How healthy is Florida?
Checkup: Quality of Life
The Robert Wood Johnson Foundation and the University of Wisconsin Population Health Institute issue health rankings that include an index called Quality of Life. That measure incorporates factors including the share of the population reporting poor or fair health, numbers of poor physical or mental health days, low birth weight babies, smoking prevalence, obesity and population per doctor.
|The 10 counties in Florida with the highest Quality of Life rankings:||The 10 Florida counties with the lowest Quality of Life ratings tend to be small and rural:|
|1||St. Johns (healthiest)||58||Union|
|10||Okaloosa||67||Putnam (least healthy)|
- In 2016, Florida ranked second in new HIV diagnoses, with 4,972. (California was first.)
- The Miami/Fort Lauderdale/West Palm metro area, along with Jacksonville, Lakeland/ Winter Haven and Tampa/St. Petersburg/ Clearwater all ranked in the top 20 nationally in HIV diagnosis rate per 100,000 residents.
- There were 266 million retail prescriptions filled in Florida at pharmacies in 2017, 6.5% of the national total. Florida accounted for 7.0% of the nation’s spending on pharmaceuticals.
Checkup: Florida's Doctors
In terms of doctors-to-people, Florida is average, ranking 24th in the nation, according to the Washington-based Association of American Medical Colleges. Home to 53,685 physicians in 2016, the most recent data available, the state had 260 doctors for every 100,000 people.
40th in general surgeons per 100,000
39th in percentage of female doctors at 29.4%. Pediatrics draws women. At least four out of 10 doctors are women in geriatric, neonatal and OB-GYN specialties. Some 97% of orthopedic surgeons are males.
7th in the share of doctors who are over 60 — more than a third of all doctors in Florida.

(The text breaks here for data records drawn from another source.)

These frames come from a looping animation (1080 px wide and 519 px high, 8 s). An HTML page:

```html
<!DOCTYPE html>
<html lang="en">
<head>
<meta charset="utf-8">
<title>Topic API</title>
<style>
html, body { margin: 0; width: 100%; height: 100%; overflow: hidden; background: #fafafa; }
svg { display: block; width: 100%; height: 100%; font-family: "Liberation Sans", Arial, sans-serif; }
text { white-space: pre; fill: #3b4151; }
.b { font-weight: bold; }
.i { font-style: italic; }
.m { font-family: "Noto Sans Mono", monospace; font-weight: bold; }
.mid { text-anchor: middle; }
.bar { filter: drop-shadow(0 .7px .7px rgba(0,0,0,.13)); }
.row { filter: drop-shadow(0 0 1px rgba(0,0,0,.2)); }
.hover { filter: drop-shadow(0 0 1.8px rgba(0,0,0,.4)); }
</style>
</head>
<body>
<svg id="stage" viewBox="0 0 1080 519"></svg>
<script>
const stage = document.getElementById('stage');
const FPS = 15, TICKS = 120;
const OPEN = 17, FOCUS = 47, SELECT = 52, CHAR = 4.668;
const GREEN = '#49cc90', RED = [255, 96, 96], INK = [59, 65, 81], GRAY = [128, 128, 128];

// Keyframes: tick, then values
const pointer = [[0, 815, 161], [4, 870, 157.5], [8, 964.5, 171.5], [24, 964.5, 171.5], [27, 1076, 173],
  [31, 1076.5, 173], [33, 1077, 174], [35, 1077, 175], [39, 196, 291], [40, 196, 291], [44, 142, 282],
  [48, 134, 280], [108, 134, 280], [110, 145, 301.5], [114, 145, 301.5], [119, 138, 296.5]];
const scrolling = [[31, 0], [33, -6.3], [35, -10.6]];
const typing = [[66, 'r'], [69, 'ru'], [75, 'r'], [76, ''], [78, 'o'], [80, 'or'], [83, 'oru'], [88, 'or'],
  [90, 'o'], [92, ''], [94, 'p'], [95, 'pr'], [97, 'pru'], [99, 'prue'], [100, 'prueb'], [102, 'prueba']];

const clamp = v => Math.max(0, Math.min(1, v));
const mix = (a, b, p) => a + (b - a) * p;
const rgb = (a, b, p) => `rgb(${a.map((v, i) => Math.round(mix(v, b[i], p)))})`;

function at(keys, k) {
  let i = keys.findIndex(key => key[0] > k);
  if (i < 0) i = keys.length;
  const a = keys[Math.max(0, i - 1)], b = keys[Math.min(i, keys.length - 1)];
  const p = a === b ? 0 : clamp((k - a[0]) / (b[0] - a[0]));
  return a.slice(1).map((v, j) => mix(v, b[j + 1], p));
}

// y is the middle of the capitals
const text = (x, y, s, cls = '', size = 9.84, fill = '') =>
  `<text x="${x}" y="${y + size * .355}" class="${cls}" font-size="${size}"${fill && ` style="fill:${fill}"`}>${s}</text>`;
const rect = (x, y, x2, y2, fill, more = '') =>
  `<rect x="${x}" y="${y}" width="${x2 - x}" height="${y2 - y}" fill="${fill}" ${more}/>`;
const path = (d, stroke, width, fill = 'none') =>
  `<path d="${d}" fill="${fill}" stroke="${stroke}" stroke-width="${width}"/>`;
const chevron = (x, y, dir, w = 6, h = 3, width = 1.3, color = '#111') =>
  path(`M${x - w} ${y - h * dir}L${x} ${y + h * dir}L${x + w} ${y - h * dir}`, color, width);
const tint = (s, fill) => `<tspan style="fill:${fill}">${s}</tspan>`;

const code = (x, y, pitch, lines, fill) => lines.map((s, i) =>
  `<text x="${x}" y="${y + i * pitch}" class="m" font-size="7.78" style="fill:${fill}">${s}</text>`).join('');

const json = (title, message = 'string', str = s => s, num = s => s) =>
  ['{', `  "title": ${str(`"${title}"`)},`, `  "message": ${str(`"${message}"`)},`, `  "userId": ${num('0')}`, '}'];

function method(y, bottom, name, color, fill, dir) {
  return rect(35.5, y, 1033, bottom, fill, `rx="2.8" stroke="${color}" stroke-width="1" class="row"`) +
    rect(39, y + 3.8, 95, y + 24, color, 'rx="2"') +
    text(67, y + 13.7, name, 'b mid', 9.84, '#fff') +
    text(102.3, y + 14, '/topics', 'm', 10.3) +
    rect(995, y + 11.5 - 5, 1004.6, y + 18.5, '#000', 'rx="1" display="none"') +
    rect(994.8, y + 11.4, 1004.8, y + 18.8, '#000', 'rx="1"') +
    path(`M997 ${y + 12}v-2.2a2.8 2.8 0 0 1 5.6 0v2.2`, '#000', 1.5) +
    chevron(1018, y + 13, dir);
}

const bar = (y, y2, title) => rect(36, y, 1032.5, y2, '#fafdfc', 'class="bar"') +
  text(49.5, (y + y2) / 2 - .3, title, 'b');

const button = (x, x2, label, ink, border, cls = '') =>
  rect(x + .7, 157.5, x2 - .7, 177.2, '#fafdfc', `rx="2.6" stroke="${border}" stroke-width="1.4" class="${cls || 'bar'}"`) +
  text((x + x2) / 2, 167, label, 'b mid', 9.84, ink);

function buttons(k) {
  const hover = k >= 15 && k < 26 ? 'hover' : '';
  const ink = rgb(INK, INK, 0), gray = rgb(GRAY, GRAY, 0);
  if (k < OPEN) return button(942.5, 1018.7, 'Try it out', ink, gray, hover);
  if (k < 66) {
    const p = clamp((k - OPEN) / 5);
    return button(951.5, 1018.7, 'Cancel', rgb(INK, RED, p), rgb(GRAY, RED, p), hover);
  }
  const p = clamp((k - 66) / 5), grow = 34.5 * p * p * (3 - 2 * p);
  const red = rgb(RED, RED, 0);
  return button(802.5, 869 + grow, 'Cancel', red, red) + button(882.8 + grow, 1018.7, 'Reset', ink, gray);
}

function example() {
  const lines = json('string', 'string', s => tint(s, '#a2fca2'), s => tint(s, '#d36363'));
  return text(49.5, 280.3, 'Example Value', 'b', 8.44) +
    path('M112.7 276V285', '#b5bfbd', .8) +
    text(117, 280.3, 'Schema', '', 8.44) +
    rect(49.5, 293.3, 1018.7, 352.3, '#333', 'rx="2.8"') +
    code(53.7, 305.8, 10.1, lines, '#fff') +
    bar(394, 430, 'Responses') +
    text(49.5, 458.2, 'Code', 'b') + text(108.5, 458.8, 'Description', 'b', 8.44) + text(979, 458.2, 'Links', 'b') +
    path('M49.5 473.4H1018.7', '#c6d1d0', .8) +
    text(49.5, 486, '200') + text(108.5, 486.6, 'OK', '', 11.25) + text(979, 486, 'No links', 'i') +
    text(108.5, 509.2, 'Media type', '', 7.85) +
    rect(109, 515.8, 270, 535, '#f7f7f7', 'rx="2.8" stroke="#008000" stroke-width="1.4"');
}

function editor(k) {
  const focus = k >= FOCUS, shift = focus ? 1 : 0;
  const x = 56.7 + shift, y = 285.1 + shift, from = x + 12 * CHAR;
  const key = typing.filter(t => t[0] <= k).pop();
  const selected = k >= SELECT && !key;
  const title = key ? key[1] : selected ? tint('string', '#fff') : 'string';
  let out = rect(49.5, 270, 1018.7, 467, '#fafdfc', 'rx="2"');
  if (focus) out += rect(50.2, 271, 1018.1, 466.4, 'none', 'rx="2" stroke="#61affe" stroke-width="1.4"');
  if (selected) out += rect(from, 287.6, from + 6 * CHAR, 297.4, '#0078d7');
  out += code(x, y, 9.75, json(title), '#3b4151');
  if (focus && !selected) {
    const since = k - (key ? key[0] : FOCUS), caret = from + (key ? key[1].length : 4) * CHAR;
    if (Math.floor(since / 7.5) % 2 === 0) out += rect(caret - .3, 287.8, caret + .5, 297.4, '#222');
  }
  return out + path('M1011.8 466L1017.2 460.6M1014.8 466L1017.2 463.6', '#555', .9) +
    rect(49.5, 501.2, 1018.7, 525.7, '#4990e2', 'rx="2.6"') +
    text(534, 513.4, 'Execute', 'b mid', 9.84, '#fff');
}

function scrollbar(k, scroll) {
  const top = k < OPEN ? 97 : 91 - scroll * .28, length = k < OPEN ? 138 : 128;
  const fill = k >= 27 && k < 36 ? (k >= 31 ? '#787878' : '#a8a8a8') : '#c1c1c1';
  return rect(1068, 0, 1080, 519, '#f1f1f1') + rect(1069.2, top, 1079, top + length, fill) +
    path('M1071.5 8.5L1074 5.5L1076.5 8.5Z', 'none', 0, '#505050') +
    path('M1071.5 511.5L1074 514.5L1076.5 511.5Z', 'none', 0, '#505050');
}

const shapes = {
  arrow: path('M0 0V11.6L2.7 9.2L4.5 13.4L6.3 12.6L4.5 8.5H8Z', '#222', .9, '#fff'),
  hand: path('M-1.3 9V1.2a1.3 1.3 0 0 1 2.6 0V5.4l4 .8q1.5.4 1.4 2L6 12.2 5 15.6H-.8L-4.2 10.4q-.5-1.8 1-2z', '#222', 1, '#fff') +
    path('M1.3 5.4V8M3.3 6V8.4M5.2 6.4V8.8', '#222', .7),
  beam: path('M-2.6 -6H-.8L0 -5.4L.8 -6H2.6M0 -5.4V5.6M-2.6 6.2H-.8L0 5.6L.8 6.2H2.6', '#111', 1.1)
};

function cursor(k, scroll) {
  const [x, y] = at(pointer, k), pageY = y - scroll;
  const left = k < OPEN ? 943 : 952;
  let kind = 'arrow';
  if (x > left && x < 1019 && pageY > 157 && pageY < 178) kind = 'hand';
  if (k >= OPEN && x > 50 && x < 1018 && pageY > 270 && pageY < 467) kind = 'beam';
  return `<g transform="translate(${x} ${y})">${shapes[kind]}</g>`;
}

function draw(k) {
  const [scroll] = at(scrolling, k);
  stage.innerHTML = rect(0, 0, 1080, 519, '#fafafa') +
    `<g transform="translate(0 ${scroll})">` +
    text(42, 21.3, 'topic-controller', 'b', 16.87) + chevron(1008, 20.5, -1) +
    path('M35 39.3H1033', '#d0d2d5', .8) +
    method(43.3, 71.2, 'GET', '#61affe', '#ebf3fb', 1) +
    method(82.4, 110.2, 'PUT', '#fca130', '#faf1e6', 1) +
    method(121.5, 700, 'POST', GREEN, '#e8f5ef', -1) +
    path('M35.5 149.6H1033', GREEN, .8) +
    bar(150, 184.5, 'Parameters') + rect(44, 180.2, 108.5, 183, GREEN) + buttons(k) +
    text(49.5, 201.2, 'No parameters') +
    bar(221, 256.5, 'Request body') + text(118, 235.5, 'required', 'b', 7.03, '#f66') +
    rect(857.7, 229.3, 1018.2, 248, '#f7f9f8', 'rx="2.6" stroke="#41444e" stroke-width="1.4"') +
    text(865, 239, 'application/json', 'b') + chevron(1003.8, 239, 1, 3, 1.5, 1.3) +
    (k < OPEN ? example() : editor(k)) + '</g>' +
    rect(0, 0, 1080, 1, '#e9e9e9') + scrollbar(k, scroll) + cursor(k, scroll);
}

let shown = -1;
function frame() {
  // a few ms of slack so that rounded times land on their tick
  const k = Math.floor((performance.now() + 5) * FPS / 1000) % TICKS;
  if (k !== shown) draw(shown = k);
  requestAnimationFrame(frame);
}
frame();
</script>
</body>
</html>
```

Florida-educated medical students tend to stay in Florida. New York med schools send the most doctors to Florida — 15% of the state’s physicians. Pennsylvania schools account for 6% and Ohio 4%.
35th in medical school students per 100,000 population. The number of medical students is growing, but so is the state’s population.
9th in med school enrollment growth rate. Enrollment at Florida medical schools rose 71% from 2006 to 2016, a period that saw the first classes enroll at new med schools at FIU, UCF and FAU.
4th in growth of number of medical residents and fellows
3rd in percentage of doctors graduated from foreign med schools. (New Jersey and New York have larger shares.)
Checkup: How Floridians Die
Top 10 Killers of Floridians
Heart disease and cancer have been No. 1 and No. 2 for decades. The death rate from heart disease has halved since 1976. The death rates from cancer and stroke also are down, while the rate from unintentional injury has gone up, along with the rate for diabetes. Flu and pneumonia, a top 10 cause of death 40 years ago, have fallen off the top 10 as the rate fell from 26.3 per 100,000 people to 9.6 since 1976.
Top 10 Killers
- Heart Disease
- Unintentional injury
- Chronic lower respiratory disease
- Chronic liver disease and cirrhosis
- Kidney disease
- Accidental Death
Only heart disease and cancer kill more Floridians than unintentional injury — falls, car wrecks, poisoning, drowning and other traumatic events. Falls tend to occur in the home and kill more men than women. Among major counties, Pinellas has the highest rate of unintentional death — 66.8 per 100,000 residents. Miami-Dade has the lowest among all Florida counties — 28.2 per 100,000.
Twenty-one years ago, the rate of alcoholsuspected vehicle crashes in Florida stood at 161 per 100,000 people. As of 2016, that rate had fallen by more than half — to 77.
The state Highway Patrol, while happy the number is down, says it won’t speculate on why.
For decades now, America has been moving to thwart drunk driving, enacting stricter standards for what constitutes “under the influence,” imposing harsher penalties, encouraging designated drivers and ratcheting up societal opprobrium. Miami-Dade had the lowest rate in the state per 100,000 people in 2016.
Monroe County, home to the Florida Keys and disproportionately impacted by tourism, had the highest. The rate of alcoholsuspected traffic deaths, meanwhile, has fallen more slowly. That rate actually climbed a bit from 1997 through 2005, when it peaked at 6.9 per 100,000.
It fell to 4.6 by 2016. That number still represented 934 deaths. But that sad tally was only seven more than in 1997, when the state had 5 million fewer residents, let alone far fewer tourists.